• [Material provided]

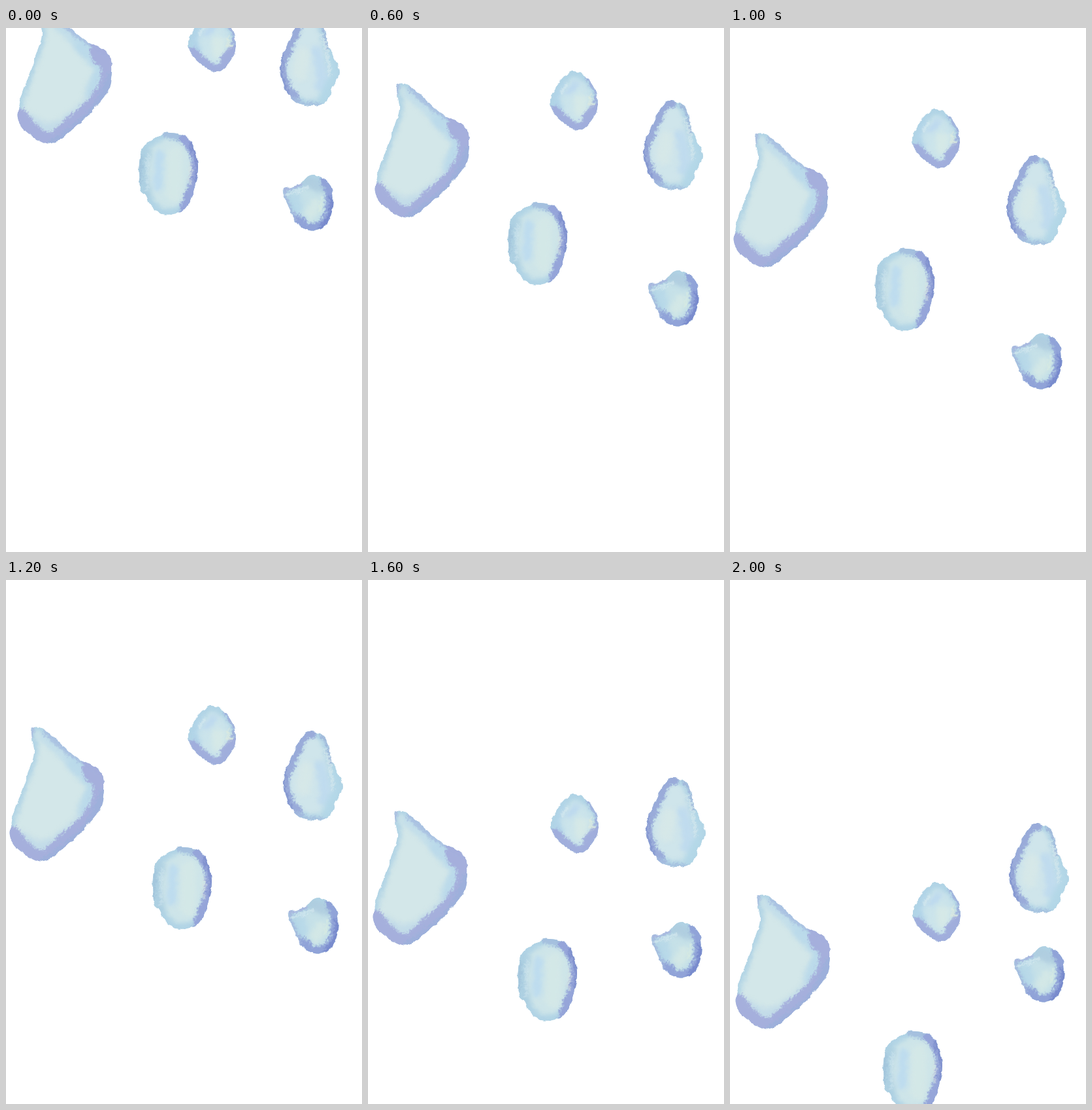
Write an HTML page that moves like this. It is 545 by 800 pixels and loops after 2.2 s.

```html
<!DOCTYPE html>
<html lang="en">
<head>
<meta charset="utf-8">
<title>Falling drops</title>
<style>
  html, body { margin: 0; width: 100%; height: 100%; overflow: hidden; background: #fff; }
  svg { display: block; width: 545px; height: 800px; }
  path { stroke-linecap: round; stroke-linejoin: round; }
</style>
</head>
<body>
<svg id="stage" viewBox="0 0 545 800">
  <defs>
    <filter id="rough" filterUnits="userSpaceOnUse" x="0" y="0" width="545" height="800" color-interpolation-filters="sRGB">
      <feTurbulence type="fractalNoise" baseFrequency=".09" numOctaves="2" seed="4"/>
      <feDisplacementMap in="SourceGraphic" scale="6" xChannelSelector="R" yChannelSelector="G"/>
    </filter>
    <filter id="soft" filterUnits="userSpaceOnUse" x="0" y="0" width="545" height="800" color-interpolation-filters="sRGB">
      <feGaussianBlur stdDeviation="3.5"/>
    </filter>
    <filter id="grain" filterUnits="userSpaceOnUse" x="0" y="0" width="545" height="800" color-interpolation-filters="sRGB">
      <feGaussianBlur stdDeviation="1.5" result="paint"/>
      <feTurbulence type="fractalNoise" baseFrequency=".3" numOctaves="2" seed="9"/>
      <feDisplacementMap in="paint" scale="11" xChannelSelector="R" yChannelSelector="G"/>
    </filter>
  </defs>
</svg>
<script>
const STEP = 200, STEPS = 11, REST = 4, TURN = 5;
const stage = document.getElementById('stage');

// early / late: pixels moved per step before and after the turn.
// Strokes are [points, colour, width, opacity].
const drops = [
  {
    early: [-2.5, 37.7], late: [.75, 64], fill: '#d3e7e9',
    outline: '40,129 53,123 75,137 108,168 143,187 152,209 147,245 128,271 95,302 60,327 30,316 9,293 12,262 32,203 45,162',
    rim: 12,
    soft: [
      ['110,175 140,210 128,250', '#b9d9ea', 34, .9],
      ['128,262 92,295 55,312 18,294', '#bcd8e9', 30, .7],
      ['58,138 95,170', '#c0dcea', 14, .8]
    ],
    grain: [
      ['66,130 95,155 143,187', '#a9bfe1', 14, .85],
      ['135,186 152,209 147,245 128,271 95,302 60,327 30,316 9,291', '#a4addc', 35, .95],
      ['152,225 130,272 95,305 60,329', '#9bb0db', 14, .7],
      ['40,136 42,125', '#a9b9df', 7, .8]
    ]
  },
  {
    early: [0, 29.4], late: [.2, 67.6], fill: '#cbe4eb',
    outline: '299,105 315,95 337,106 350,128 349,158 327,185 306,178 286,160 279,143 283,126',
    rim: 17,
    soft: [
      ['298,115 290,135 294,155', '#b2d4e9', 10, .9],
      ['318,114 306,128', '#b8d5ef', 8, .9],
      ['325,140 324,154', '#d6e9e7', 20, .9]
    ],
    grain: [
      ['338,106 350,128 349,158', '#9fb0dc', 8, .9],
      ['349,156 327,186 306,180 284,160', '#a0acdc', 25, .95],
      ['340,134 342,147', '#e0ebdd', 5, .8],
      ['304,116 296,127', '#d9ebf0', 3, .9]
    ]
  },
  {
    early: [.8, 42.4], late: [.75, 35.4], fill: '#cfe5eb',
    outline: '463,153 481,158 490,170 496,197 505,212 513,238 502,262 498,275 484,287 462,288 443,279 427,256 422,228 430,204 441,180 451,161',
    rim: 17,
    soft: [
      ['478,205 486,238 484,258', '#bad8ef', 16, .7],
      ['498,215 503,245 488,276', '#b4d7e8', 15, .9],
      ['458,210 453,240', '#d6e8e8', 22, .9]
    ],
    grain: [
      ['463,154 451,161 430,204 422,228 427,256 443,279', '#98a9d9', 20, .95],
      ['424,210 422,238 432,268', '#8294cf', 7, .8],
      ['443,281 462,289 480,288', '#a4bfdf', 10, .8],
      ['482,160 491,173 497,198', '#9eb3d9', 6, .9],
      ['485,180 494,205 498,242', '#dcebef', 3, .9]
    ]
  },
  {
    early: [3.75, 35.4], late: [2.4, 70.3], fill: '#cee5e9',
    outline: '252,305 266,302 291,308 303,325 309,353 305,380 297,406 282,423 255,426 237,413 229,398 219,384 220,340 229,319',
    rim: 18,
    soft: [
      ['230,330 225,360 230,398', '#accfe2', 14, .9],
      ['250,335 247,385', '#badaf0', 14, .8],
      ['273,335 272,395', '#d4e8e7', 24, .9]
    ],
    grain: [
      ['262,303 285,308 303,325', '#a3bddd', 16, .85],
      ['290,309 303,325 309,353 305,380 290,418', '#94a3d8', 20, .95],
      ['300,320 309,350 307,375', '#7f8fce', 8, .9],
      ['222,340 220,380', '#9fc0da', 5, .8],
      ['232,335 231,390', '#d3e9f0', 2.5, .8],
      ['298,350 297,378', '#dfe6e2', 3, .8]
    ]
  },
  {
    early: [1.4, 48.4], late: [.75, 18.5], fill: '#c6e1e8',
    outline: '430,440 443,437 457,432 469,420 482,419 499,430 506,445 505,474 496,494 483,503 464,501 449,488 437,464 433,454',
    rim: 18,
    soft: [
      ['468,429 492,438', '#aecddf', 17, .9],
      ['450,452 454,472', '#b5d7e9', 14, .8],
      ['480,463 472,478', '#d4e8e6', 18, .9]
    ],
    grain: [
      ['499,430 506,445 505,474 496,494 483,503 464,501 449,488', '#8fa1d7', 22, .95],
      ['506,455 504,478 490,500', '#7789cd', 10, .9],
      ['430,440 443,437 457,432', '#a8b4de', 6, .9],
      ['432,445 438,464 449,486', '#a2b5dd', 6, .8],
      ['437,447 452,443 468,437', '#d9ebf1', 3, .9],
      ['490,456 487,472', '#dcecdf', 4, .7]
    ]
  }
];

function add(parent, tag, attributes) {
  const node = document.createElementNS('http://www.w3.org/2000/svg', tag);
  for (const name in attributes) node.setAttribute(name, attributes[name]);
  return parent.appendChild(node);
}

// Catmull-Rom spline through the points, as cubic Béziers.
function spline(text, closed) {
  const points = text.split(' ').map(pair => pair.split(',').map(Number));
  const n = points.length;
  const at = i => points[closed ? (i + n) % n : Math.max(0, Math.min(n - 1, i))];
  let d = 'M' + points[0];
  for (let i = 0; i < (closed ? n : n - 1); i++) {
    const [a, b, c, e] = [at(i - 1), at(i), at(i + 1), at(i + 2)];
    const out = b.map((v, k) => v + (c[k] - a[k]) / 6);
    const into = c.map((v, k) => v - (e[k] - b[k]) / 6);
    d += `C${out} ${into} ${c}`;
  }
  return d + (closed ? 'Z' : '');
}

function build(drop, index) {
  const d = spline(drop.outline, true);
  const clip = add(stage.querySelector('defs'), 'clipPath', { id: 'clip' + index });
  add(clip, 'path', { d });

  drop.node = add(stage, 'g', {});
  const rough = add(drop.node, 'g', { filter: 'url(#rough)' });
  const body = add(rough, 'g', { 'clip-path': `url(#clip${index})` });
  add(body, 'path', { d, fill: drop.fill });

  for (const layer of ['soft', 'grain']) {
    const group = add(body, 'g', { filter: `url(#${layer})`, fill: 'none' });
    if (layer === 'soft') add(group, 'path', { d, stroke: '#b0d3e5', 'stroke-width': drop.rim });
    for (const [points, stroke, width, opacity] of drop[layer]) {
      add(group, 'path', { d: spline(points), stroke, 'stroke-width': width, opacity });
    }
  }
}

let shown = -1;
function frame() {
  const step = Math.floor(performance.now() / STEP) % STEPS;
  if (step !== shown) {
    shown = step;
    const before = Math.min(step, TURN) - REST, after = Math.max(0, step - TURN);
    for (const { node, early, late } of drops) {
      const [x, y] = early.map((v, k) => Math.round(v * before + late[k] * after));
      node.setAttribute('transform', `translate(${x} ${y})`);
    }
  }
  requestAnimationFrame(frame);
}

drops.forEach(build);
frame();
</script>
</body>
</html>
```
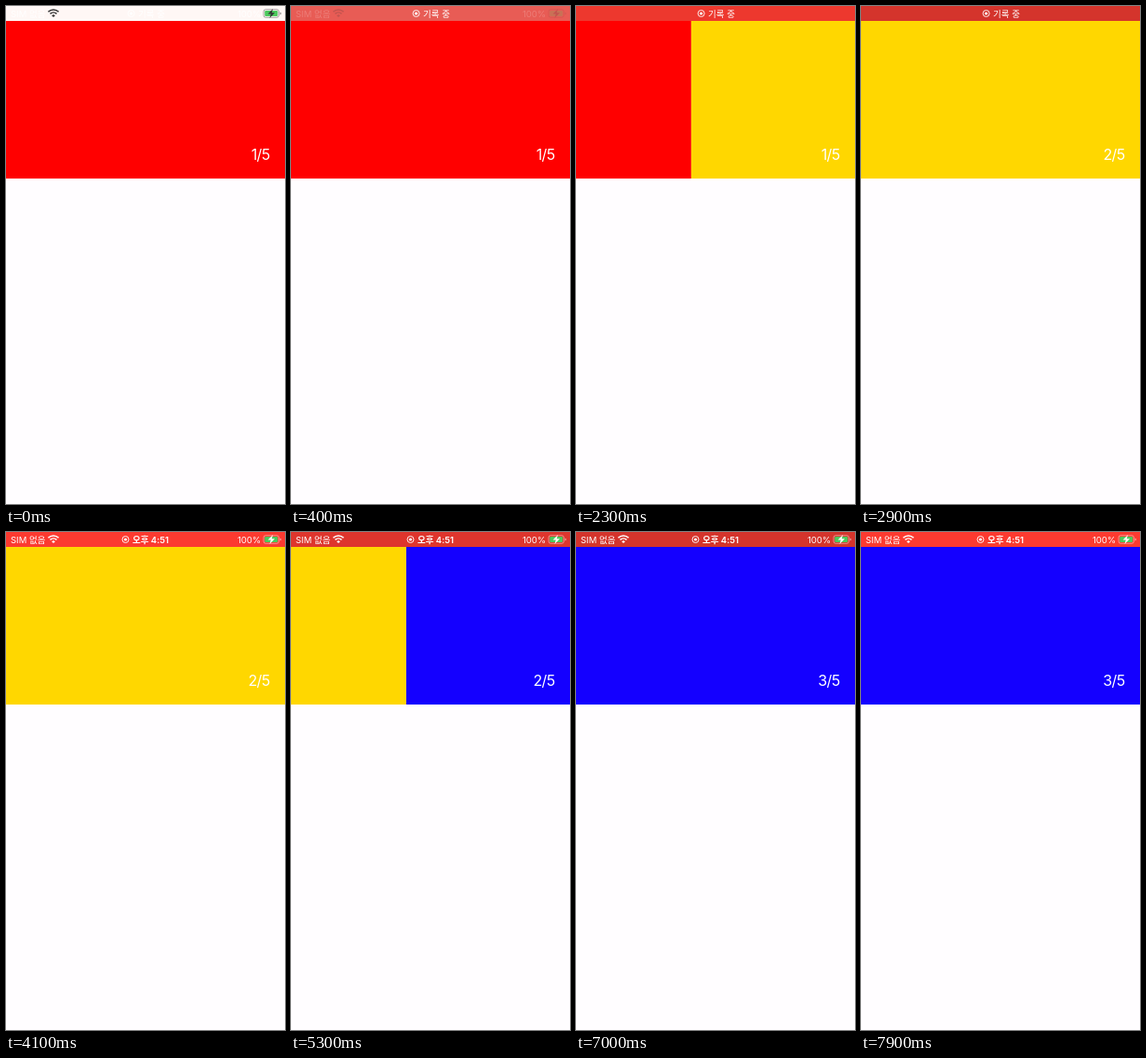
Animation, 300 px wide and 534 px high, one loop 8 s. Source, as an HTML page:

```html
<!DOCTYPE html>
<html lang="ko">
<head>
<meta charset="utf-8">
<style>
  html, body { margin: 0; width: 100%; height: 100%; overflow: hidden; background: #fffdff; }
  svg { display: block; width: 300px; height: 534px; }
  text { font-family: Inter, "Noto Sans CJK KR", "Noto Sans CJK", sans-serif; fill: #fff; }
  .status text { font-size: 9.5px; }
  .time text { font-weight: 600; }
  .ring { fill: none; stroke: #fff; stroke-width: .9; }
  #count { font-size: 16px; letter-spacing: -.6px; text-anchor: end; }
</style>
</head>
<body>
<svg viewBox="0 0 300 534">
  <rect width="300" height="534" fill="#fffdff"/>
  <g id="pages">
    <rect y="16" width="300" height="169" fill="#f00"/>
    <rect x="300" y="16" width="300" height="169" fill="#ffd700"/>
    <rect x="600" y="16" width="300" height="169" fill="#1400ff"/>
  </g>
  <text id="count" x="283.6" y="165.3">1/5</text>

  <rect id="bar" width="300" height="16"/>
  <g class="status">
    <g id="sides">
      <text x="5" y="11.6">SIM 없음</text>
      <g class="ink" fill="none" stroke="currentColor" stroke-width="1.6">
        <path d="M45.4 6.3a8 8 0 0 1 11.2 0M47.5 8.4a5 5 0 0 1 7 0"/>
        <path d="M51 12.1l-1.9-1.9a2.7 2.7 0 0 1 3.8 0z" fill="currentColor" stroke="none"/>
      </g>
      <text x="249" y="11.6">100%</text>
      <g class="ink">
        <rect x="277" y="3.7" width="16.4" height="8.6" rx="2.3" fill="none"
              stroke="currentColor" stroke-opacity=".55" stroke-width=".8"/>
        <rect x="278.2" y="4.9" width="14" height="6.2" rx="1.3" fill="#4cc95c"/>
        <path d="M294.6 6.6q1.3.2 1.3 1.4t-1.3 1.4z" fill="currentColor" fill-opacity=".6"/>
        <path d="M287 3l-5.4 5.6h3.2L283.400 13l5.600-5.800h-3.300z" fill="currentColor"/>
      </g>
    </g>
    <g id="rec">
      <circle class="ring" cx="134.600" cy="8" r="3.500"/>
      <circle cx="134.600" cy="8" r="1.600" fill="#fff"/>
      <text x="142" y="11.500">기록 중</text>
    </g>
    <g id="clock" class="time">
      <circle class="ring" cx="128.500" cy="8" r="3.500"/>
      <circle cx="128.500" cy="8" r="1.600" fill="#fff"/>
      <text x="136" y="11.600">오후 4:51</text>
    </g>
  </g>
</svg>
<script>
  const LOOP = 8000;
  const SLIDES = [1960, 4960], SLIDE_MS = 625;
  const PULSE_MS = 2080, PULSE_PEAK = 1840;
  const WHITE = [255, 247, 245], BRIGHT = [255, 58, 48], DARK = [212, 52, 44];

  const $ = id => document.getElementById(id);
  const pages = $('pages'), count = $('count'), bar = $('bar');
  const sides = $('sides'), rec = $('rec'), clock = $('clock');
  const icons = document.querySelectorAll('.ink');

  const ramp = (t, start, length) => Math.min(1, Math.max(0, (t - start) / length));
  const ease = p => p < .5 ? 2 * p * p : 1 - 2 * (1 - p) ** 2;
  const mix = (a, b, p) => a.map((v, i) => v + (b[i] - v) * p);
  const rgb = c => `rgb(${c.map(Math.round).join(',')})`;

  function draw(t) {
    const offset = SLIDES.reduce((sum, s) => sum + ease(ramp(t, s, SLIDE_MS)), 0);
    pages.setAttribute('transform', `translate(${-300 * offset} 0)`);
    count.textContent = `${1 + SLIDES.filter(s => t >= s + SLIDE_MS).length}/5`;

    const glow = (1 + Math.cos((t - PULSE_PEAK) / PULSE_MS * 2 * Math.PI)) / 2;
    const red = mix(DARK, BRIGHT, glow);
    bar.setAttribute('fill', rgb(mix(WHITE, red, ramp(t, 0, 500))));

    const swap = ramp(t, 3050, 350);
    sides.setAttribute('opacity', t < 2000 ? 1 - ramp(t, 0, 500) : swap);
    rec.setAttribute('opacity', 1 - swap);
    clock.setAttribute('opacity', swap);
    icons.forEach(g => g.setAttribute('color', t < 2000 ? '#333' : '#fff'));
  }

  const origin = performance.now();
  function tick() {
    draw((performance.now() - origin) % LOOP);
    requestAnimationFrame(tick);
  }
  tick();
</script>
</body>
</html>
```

• [Aim of the task]
Search the listing for "layer" and copy each line holding it.

• [Solved problem]
  for (const layer of ['soft', 'grain']) {
    const group = add(body, 'g', { filter: `url(#${layer})`, fill: 'none' });
    if (layer === 'soft') add(group, 'path', { d, stroke: '#b0d3e5', 'stroke-width': drop.rim });
    for (const [points, stroke, width, opacity] of drop[layer]) {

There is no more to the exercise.